*INFORMATION*.

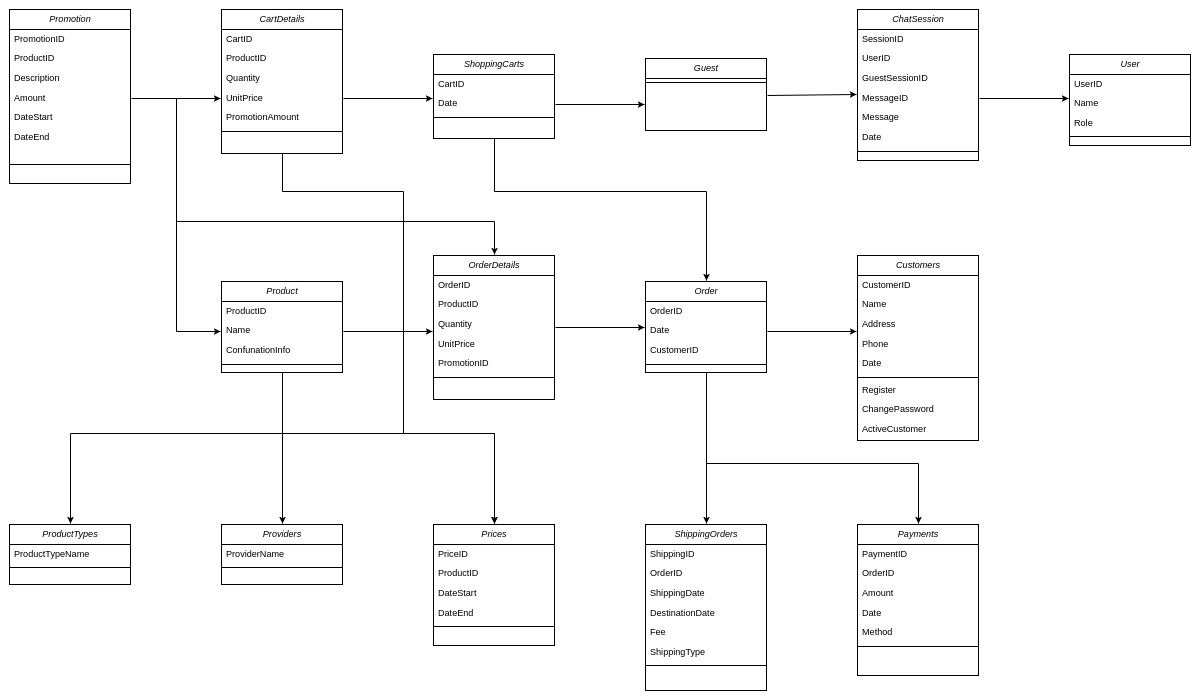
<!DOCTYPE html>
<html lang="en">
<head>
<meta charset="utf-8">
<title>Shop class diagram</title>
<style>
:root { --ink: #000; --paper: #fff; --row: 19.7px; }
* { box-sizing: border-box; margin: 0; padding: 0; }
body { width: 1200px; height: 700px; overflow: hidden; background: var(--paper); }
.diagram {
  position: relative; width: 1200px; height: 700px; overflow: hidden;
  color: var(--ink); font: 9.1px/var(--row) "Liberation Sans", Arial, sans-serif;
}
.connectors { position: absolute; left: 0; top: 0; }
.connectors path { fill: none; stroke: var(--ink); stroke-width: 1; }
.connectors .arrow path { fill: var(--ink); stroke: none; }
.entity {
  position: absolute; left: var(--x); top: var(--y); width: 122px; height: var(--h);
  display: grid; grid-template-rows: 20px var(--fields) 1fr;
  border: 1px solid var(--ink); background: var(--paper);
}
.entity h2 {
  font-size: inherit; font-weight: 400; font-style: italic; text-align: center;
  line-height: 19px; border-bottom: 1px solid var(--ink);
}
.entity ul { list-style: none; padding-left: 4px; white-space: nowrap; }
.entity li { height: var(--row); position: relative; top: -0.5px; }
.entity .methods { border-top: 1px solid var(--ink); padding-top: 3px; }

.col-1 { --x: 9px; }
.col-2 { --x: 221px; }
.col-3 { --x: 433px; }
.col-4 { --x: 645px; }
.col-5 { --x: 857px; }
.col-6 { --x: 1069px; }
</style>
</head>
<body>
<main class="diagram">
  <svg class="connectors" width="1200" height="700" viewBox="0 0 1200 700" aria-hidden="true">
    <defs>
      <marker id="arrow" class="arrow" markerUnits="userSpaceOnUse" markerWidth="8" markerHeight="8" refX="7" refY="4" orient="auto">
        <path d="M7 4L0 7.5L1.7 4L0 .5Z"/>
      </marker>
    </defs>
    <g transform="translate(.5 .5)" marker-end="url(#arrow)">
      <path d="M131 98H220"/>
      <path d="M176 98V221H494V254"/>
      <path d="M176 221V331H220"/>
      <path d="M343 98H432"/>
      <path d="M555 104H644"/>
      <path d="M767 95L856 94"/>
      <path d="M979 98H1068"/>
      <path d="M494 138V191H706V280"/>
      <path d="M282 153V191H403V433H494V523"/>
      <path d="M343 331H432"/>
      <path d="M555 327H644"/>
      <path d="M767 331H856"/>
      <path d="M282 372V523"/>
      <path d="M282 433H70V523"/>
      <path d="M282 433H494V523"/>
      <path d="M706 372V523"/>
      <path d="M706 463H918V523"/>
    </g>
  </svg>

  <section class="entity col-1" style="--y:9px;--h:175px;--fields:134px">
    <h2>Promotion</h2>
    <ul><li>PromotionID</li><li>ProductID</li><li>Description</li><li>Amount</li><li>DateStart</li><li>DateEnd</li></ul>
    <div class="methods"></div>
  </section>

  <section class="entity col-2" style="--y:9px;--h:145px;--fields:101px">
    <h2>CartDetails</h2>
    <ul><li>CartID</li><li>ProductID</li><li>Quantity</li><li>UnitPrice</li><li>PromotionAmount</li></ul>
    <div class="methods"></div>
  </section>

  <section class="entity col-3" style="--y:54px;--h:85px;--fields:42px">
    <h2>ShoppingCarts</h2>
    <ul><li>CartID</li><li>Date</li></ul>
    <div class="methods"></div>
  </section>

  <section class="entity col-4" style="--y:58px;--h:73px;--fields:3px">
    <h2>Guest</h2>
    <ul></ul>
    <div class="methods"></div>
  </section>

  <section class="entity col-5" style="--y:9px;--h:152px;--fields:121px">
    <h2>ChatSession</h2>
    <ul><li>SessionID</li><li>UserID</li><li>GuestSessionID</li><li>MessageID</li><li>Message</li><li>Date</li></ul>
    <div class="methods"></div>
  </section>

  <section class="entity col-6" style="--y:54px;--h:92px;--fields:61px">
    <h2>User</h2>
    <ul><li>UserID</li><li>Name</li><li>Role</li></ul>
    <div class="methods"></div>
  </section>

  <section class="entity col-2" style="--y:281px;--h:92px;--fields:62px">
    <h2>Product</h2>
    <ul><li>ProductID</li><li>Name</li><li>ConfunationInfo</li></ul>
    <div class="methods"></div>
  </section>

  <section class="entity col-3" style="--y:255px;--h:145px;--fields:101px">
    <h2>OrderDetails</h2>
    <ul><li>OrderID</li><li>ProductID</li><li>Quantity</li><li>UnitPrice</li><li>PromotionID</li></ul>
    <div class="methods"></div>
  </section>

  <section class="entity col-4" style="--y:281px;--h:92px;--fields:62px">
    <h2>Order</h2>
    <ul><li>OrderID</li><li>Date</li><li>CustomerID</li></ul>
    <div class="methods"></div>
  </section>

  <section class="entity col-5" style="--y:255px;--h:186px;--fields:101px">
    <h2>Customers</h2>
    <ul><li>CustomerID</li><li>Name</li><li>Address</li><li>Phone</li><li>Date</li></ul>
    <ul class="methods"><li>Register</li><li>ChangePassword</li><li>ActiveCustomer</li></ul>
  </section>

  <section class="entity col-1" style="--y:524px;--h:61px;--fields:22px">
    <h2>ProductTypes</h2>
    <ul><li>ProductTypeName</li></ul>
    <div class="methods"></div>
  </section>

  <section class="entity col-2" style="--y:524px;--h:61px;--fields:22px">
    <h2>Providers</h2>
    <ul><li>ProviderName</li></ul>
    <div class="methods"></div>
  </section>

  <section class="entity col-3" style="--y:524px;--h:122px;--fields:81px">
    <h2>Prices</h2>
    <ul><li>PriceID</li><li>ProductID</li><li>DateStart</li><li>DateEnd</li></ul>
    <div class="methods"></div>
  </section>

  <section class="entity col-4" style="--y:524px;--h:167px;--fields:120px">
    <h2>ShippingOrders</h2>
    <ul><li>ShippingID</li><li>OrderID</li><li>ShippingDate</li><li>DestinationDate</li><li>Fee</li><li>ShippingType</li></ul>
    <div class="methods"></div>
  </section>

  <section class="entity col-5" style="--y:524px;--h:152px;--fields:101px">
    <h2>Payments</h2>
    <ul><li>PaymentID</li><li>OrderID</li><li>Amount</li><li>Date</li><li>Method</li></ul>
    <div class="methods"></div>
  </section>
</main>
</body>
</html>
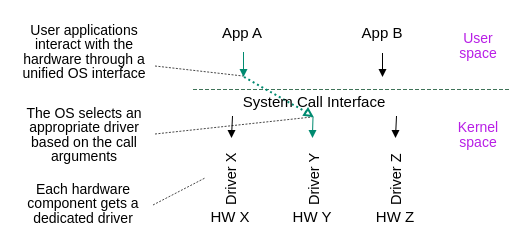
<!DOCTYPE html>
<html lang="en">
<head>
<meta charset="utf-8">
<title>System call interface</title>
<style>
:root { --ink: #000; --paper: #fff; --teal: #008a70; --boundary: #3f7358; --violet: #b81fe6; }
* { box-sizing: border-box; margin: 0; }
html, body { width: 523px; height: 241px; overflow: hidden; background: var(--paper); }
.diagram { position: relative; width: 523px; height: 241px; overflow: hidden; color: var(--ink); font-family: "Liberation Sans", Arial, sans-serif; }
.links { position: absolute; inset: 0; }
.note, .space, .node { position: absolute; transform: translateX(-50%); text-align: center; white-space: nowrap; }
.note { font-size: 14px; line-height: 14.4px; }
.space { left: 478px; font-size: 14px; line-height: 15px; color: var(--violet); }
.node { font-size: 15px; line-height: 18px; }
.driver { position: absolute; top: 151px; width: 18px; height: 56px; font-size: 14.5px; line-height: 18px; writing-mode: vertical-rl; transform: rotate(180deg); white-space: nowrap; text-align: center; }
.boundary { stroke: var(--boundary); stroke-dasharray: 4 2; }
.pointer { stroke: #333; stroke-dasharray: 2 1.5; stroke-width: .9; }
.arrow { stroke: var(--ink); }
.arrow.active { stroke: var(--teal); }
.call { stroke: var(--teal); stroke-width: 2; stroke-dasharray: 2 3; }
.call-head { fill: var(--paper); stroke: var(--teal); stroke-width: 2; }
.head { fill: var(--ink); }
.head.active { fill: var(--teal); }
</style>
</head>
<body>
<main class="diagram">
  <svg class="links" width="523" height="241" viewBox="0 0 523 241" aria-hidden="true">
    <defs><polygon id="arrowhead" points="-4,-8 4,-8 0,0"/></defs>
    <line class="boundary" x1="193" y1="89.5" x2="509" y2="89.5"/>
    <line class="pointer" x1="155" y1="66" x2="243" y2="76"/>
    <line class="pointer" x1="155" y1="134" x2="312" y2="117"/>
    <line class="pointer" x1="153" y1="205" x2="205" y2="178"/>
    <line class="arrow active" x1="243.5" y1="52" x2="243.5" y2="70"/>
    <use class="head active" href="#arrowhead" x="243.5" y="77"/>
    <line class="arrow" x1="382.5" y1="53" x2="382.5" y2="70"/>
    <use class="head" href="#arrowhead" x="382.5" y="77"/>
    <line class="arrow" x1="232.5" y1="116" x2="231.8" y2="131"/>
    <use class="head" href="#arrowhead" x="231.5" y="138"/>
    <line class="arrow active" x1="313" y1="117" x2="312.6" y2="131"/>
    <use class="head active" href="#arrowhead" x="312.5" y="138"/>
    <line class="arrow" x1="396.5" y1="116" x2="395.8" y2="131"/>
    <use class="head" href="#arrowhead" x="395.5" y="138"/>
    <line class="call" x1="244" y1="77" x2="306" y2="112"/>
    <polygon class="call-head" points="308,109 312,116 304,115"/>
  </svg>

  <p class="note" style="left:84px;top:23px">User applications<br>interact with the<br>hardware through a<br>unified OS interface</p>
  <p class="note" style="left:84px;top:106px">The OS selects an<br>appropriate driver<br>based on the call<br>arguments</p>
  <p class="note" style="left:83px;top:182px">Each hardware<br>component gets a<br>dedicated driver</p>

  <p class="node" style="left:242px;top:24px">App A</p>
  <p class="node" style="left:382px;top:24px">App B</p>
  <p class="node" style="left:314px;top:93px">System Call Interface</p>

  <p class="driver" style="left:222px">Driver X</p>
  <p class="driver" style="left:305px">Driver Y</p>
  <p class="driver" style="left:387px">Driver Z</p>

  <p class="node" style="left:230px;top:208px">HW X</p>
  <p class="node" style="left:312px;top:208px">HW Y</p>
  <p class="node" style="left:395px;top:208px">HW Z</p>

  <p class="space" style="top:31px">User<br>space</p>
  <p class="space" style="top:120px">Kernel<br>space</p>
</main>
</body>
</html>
---
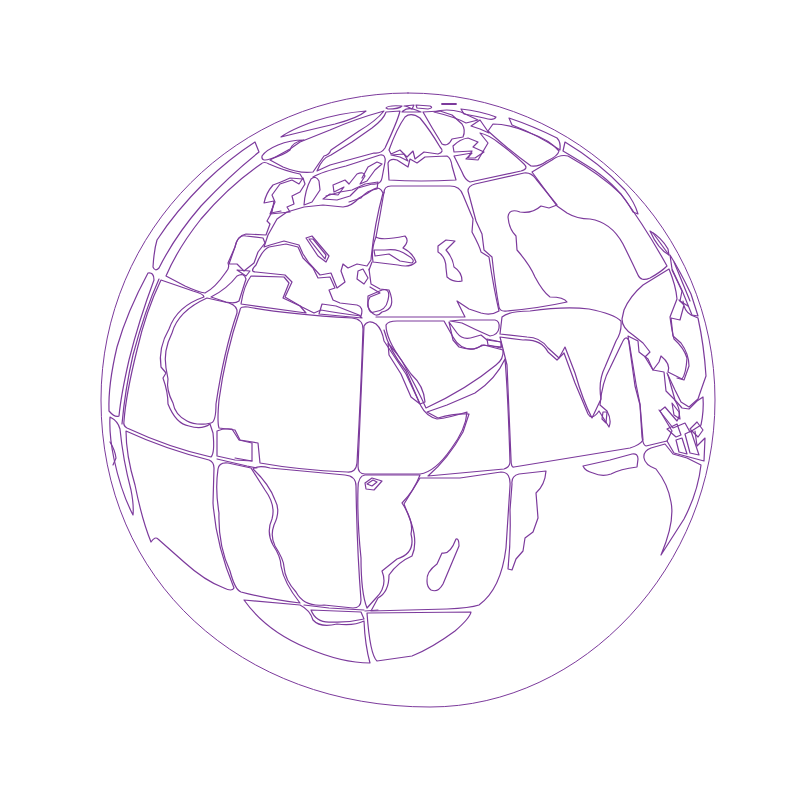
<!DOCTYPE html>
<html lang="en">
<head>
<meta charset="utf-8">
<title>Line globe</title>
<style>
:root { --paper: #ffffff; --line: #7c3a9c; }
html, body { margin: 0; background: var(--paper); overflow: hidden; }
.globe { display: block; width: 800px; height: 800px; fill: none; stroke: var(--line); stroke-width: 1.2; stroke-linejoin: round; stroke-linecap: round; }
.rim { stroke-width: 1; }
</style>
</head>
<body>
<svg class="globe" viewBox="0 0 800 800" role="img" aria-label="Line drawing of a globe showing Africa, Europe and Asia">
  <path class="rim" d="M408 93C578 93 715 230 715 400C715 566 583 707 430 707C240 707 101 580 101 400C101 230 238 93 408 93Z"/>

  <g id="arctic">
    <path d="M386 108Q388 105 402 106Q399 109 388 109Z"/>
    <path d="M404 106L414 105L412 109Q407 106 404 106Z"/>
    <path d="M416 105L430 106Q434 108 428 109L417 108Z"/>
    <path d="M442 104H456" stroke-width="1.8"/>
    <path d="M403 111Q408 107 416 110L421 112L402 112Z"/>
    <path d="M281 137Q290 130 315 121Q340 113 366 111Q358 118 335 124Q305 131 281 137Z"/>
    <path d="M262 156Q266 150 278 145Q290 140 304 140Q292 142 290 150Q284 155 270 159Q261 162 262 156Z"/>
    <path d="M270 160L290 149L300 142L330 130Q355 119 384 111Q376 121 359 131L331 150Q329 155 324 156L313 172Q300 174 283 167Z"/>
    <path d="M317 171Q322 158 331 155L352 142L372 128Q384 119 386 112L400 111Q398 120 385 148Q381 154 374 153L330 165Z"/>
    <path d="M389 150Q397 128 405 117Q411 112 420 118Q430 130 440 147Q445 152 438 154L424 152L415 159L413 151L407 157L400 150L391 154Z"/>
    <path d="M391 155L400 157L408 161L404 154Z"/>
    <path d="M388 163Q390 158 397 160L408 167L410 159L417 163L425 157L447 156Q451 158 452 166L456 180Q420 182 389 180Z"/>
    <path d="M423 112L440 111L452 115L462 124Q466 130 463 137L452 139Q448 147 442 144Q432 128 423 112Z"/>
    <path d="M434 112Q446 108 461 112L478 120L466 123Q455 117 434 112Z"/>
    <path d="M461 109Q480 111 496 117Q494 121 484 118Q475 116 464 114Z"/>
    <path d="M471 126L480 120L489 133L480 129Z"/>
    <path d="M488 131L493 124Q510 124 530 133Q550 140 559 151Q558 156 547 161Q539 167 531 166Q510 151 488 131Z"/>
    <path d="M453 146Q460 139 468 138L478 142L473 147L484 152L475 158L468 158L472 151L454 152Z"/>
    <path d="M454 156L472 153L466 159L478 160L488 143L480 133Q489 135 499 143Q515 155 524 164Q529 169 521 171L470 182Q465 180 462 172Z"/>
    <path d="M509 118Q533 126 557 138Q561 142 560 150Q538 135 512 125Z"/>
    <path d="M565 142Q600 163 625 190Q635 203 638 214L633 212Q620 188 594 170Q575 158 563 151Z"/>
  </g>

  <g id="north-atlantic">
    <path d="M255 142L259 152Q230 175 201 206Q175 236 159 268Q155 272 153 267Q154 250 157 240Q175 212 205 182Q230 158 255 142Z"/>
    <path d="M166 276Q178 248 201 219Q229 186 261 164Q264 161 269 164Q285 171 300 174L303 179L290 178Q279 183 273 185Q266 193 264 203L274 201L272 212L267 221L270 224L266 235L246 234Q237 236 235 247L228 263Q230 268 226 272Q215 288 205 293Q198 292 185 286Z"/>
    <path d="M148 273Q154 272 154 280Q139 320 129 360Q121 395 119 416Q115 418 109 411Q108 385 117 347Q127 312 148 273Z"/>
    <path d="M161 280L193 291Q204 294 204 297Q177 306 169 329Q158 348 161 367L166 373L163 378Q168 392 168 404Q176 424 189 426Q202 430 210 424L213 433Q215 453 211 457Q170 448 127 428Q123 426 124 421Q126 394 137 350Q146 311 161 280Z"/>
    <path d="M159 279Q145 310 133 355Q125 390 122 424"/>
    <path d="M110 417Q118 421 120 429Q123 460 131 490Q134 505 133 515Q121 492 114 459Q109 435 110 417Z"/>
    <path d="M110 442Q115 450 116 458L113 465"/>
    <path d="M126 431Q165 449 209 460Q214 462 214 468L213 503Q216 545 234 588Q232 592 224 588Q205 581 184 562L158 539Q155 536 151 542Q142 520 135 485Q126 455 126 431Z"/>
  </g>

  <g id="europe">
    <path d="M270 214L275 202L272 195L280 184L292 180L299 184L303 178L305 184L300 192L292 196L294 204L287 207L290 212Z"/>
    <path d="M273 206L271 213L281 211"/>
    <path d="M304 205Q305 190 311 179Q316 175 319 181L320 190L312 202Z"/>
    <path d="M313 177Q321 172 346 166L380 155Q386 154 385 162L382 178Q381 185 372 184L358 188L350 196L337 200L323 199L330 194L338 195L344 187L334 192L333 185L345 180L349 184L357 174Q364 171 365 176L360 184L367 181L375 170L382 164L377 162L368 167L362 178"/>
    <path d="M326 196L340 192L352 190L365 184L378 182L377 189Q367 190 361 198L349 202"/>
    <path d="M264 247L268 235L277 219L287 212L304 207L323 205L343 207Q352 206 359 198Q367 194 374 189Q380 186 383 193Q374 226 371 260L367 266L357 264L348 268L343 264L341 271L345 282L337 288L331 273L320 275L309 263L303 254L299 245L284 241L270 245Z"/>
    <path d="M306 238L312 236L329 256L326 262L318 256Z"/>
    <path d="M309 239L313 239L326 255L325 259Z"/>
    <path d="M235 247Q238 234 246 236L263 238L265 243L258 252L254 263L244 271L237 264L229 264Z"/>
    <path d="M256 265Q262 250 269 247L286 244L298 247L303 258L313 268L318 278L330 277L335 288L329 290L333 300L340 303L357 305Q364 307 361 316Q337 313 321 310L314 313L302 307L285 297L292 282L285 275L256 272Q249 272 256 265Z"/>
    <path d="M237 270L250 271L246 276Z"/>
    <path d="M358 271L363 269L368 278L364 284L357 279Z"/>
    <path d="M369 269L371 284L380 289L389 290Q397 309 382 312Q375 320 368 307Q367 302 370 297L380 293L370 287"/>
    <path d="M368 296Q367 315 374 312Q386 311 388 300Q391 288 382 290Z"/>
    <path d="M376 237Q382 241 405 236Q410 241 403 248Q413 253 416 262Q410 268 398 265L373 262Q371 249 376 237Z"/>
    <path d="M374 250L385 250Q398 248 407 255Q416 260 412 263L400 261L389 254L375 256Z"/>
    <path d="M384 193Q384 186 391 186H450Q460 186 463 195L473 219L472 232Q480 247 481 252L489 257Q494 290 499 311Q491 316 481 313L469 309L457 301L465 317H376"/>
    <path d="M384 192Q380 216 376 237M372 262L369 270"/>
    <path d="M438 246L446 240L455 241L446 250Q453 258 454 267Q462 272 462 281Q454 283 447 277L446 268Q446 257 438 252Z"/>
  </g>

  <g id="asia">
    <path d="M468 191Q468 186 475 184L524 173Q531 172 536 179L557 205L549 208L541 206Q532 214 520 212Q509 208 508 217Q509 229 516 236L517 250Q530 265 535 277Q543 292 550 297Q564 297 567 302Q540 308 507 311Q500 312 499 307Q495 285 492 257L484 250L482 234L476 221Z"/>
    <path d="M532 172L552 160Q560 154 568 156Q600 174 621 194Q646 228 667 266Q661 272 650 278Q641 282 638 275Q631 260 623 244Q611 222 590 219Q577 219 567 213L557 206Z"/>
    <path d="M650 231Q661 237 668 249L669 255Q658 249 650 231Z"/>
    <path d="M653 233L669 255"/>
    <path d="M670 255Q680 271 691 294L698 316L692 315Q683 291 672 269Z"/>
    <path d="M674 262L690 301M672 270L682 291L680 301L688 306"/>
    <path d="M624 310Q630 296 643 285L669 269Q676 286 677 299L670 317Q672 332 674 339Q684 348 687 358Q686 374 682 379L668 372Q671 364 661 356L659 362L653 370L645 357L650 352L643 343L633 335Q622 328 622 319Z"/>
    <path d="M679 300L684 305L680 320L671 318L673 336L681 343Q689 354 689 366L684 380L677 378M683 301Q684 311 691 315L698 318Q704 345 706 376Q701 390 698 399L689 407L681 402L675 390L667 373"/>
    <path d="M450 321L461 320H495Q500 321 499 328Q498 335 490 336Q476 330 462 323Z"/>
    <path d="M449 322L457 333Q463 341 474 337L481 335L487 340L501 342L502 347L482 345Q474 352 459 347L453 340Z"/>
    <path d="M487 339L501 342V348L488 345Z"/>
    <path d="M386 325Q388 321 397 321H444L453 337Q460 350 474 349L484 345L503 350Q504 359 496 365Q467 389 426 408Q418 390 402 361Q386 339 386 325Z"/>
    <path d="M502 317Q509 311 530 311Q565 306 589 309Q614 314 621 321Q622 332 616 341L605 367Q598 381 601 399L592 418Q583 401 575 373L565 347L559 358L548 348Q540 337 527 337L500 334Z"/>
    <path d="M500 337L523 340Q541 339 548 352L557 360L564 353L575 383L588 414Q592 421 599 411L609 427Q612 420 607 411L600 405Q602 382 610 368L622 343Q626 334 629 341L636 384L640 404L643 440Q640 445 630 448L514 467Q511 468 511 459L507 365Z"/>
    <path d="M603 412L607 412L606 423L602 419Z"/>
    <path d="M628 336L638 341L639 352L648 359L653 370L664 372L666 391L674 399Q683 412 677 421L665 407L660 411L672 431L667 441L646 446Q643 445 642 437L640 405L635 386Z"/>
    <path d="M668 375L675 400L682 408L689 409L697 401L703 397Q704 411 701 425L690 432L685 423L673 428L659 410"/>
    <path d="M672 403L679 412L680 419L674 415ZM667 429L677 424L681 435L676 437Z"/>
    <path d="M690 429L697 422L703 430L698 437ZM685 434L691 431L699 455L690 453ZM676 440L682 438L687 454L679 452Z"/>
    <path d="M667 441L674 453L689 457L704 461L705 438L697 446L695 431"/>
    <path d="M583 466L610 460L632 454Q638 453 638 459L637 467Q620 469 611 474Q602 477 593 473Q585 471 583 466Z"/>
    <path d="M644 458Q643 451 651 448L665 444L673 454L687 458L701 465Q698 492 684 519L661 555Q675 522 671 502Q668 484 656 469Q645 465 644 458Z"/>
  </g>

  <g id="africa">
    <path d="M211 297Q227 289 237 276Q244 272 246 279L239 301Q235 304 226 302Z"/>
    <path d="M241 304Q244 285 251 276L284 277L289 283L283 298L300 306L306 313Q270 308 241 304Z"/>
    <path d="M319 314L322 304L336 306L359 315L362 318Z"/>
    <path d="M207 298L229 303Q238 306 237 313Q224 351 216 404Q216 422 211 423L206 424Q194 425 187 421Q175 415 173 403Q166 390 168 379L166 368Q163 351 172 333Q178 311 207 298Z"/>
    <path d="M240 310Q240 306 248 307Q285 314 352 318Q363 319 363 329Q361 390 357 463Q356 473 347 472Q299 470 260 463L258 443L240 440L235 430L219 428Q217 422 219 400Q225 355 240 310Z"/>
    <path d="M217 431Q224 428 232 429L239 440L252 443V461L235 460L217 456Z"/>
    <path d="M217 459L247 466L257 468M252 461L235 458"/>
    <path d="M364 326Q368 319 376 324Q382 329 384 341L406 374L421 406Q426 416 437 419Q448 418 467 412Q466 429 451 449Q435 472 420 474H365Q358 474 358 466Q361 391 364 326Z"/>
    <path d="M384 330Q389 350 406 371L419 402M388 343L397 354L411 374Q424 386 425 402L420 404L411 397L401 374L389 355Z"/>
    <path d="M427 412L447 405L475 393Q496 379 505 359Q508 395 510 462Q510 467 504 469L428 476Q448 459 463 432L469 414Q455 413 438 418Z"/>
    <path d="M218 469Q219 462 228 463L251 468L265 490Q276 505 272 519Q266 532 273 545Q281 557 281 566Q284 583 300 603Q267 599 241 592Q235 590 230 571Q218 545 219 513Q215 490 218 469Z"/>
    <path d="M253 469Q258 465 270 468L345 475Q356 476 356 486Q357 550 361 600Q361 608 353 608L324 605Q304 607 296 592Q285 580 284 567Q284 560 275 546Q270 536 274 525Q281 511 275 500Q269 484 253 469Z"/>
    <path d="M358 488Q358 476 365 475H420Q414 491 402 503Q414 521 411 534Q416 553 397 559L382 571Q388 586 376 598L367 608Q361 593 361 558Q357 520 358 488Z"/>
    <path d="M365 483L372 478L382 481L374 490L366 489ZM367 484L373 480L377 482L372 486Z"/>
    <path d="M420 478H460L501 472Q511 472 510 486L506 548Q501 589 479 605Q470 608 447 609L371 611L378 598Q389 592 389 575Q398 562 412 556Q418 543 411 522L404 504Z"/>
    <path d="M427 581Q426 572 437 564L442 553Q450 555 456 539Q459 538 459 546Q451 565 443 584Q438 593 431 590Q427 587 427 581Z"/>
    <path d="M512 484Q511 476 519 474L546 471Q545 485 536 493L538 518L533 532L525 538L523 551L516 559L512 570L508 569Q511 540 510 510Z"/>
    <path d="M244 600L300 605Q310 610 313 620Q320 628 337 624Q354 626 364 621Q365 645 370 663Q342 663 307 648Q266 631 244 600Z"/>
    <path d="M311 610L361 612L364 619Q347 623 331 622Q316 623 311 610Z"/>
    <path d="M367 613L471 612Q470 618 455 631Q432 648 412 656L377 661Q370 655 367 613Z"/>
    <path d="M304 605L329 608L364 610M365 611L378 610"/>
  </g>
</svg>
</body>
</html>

*TASK*.
Copy the lines above exactly, beginning at the line that has "118Q533 126 557" and stopping after the line that has "196L340 192L352 190L365", and omit the rest.

*WRITTEN SOLUTION*.
    <path d="M509 118Q533 126 557 138Q561 142 560 150Q538 135 512 125Z"/>
    <path d="M565 142Q600 163 625 190Q635 203 638 214L633 212Q620 188 594 170Q575 158 563 151Z"/>
  </g>

  <g id="north-atlantic">
    <path d="M255 142L259 152Q230 175 201 206Q175 236 159 268Q155 272 153 267Q154 250 157 240Q175 212 205 182Q230 158 255 142Z"/>
    <path d="M166 276Q178 248 201 219Q229 186 261 164Q264 161 269 164Q285 171 300 174L303 179L290 178Q279 183 273 185Q266 193 264 203L274 201L272 212L267 221L270 224L266 235L246 234Q237 236 235 247L228 263Q230 268 226 272Q215 288 205 293Q198 292 185 286Z"/>
    <path d="M148 273Q154 272 154 280Q139 320 129 360Q121 395 119 416Q115 418 109 411Q108 385 117 347Q127 312 148 273Z"/>
    <path d="M161 280L193 291Q204 294 204 297Q177 306 169 329Q158 348 161 367L166 373L163 378Q168 392 168 404Q176 424 189 426Q202 430 210 424L213 433Q215 453 211 457Q170 448 127 428Q123 426 124 421Q126 394 137 350Q146 311 161 280Z"/>
    <path d="M159 279Q145 310 133 355Q125 390 122 424"/>
    <path d="M110 417Q118 421 120 429Q123 460 131 490Q134 505 133 515Q121 492 114 459Q109 435 110 417Z"/>
    <path d="M110 442Q115 450 116 458L113 465"/>
    <path d="M126 431Q165 449 209 460Q214 462 214 468L213 503Q216 545 234 588Q232 592 224 588Q205 581 184 562L158 539Q155 536 151 542Q142 520 135 485Q126 455 126 431Z"/>
  </g>

  <g id="europe">
    <path d="M270 214L275 202L272 195L280 184L292 180L299 184L303 178L305 184L300 192L292 196L294 204L287 207L290 212Z"/>
    <path d="M273 206L271 213L281 211"/>
    <path d="M304 205Q305 190 311 179Q316 175 319 181L320 190L312 202Z"/>
    <path d="M313 177Q321 172 346 166L380 155Q386 154 385 162L382 178Q381 185 372 184L358 188L350 196L337 200L323 199L330 194L338 195L344 187L334 192L333 185L345 180L349 184L357 174Q364 171 365 176L360 184L367 181L375 170L382 164L377 162L368 167L362 178"/>
    <path d="M326 196L340 192L352 190L365 184L378 182L377 189Q367 190 361 198L349 202"/>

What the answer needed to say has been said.